Using the data below, return all lines in which "blue" appears.
*** Input data
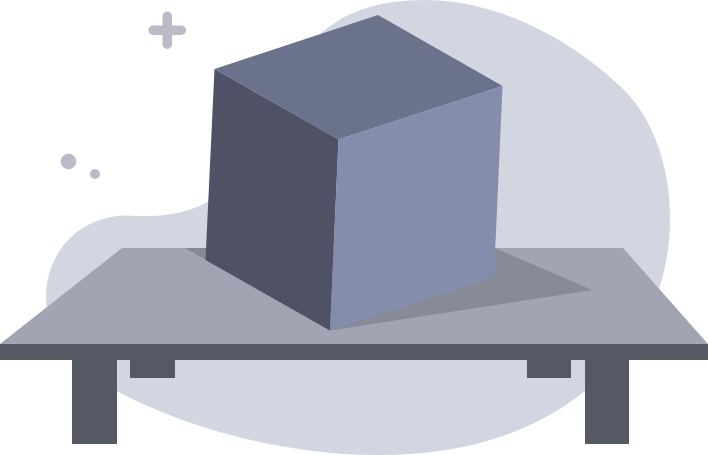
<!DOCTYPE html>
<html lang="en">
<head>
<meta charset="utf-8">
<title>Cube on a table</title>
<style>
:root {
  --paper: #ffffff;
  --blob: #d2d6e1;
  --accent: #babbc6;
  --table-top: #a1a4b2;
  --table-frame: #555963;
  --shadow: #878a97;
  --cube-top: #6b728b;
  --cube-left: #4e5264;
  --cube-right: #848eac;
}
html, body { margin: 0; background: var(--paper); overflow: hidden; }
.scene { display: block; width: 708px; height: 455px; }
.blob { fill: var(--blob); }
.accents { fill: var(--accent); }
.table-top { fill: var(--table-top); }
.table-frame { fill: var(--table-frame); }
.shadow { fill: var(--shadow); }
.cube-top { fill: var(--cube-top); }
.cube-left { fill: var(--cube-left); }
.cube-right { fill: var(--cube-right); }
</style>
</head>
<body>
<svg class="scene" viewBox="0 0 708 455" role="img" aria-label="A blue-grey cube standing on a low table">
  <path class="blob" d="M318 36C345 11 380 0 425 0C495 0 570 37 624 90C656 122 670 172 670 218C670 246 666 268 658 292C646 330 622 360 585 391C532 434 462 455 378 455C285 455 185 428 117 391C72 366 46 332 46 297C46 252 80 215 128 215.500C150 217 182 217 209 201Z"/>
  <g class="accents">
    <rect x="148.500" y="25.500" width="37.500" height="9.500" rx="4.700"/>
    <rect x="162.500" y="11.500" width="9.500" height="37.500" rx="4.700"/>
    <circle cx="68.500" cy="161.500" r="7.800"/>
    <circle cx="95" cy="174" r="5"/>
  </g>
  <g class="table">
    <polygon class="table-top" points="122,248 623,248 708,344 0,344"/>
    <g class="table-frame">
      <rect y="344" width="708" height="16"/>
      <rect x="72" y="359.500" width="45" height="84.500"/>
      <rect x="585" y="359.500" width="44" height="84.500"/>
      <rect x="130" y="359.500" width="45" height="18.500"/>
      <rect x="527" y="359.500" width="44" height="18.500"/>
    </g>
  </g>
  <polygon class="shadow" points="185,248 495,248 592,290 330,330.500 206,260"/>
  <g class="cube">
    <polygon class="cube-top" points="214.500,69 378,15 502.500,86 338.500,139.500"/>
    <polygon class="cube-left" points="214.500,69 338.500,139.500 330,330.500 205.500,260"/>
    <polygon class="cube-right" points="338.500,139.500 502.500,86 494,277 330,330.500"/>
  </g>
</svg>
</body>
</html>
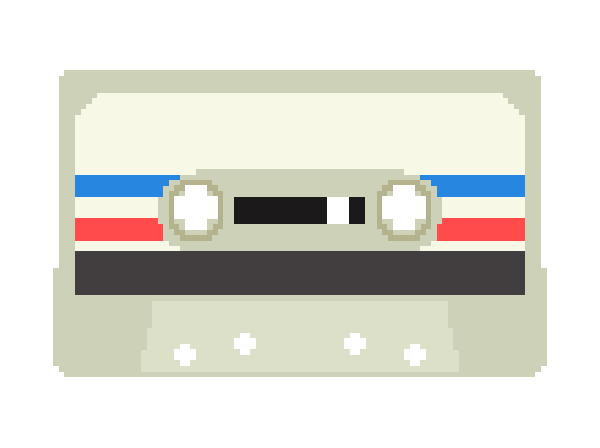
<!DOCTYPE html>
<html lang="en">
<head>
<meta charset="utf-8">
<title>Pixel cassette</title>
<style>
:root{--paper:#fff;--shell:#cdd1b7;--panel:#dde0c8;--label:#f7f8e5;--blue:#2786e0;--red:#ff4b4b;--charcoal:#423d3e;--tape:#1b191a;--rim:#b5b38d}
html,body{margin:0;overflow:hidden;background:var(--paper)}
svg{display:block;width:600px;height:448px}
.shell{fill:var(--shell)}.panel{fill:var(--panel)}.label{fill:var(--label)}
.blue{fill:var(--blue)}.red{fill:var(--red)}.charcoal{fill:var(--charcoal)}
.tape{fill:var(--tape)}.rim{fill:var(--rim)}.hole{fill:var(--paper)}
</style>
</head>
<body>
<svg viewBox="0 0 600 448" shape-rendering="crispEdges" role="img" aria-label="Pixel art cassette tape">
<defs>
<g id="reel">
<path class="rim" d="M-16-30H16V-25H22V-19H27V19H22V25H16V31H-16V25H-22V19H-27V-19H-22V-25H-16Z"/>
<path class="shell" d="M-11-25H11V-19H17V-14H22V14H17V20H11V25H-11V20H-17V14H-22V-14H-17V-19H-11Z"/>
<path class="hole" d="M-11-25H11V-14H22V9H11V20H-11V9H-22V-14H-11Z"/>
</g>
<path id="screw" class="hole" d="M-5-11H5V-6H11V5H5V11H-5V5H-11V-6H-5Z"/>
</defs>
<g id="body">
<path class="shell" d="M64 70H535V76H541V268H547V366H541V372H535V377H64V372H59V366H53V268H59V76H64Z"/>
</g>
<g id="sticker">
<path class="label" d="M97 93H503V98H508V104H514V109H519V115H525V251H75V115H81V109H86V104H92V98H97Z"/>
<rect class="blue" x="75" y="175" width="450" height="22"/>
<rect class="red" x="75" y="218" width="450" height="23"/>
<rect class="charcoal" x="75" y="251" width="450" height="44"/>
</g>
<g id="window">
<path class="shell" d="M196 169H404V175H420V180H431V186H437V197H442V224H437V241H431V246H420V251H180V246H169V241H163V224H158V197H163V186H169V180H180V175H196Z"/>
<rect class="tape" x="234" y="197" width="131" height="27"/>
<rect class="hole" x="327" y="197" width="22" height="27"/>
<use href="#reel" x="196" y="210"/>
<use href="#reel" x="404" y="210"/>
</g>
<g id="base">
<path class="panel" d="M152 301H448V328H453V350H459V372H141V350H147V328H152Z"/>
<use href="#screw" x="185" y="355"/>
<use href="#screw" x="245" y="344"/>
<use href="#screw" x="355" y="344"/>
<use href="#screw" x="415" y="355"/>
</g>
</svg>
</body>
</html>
******
[Output below]:
<svg class="scene" viewBox="0 0 708 455" role="img" aria-label="A blue-grey cube standing on a low table">
:root{--paper:#fff;--shell:#cdd1b7;--panel:#dde0c8;--label:#f7f8e5;--blue:#2786e0;--red:#ff4b4b;--charcoal:#423d3e;--tape:#1b191a;--rim:#b5b38d}
.blue{fill:var(--blue)}.red{fill:var(--red)}.charcoal{fill:var(--charcoal)}
<rect class="blue" x="75" y="175" width="450" height="22"/>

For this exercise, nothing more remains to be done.